Continuing Education units can be structured around four inter-connected areas of focus, all starting with the letter E. The third, and the one most discussed by administrative staff it seems, is Enrollment. For purposes of this framework, ‘enrollment’ is defined as ‘the marketing, registration and follow up with students’. In other words: how do you get—and keep—students in your program?
Within the marketing thought process, the first step is generating awareness of your university, department, and/or program. This can be done through web searches, traditional print or social media marketing, and through word-of-mouth. We’ve found that, in our small market, word of mouth works the most effectively, followed by web searches. Our primary target market of students (employees of the Department of Defense) aren’t heavy users of social or traditional media in the workplace,; this allows us to focus our efforts, and dollars, on other methods within the marketing mix.
Our secondary target market, which allows us to spend the least amount of money while still generating significant revenue, has been our local workforce investment boards.
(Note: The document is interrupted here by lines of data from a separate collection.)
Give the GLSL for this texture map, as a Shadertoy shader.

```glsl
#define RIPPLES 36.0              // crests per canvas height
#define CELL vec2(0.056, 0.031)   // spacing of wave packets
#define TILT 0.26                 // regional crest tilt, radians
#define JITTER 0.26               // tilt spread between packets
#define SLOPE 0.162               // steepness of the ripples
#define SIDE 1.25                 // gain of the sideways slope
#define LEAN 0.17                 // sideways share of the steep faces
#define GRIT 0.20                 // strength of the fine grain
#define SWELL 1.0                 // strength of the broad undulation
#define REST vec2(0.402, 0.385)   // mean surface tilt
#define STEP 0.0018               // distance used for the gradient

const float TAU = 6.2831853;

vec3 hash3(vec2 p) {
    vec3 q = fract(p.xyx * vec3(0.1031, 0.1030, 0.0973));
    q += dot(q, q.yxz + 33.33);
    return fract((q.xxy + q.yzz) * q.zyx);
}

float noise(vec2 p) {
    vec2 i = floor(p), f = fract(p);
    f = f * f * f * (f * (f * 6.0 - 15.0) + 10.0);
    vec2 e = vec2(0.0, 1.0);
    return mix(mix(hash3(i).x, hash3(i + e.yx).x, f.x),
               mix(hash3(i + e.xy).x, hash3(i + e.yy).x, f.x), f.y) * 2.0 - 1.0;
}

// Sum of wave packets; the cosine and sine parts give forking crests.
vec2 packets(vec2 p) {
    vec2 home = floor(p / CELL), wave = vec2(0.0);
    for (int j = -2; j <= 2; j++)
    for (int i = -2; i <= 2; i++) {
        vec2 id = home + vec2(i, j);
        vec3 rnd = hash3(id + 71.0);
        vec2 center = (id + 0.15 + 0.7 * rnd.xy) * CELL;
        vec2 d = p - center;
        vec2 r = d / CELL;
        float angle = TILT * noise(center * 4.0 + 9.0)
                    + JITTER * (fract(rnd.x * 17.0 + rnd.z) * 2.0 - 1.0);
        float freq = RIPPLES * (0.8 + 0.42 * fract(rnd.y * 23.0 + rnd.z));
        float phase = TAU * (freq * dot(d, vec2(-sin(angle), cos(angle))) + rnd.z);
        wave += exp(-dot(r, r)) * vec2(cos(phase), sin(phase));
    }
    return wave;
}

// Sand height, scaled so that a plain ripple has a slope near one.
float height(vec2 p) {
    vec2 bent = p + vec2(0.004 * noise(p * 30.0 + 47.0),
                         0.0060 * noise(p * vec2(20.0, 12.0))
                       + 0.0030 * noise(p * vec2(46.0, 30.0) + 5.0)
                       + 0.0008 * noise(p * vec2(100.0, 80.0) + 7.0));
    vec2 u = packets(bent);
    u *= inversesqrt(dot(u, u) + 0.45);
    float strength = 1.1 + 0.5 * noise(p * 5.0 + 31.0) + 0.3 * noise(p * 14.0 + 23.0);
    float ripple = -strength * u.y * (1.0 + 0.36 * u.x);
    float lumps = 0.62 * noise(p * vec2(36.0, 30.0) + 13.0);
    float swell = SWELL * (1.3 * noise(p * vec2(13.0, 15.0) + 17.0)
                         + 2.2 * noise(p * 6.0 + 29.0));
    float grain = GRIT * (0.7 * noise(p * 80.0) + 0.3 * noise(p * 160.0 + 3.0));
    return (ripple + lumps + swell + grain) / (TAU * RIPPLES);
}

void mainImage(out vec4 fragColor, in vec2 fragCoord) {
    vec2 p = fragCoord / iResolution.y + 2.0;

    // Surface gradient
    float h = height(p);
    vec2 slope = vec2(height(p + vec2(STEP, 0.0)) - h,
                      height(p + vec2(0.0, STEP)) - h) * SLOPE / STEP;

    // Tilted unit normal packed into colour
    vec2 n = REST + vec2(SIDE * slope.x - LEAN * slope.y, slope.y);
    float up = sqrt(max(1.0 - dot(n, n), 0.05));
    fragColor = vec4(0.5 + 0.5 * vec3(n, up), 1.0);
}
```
These organizations work with local business and industry, including the unemployed, to connect them to training or retraining opportunities that help them enter or advance in the workforce. Grant funding and needs change over time, but being a friend and advisor to these boards can open doors for our institution to local business and industry. In addition, of course, this provides enrollments for our professional development and degree completion programs.
Ease of enrollment works in the students favor, and can take many forms.
All-inclusive tuition is one area we’ve found creates happy students. Most universities charge tuition, then fees, textbook costs, etc. Our non-credit courses have one flat fee, which includes the tuition, fees, textbooks, supplies, and related certification testing costs. The students know the total cost up front, and feel like they are getting ‘more for their money’ as additional resources show up during their time in class. Additional ease of enrollment in the last 15 years has been online registration, and recently for us, enrollment via text message. The text message process still requires a follow up email or call, but we’re working on a way to make barriers to enrollment lower for students.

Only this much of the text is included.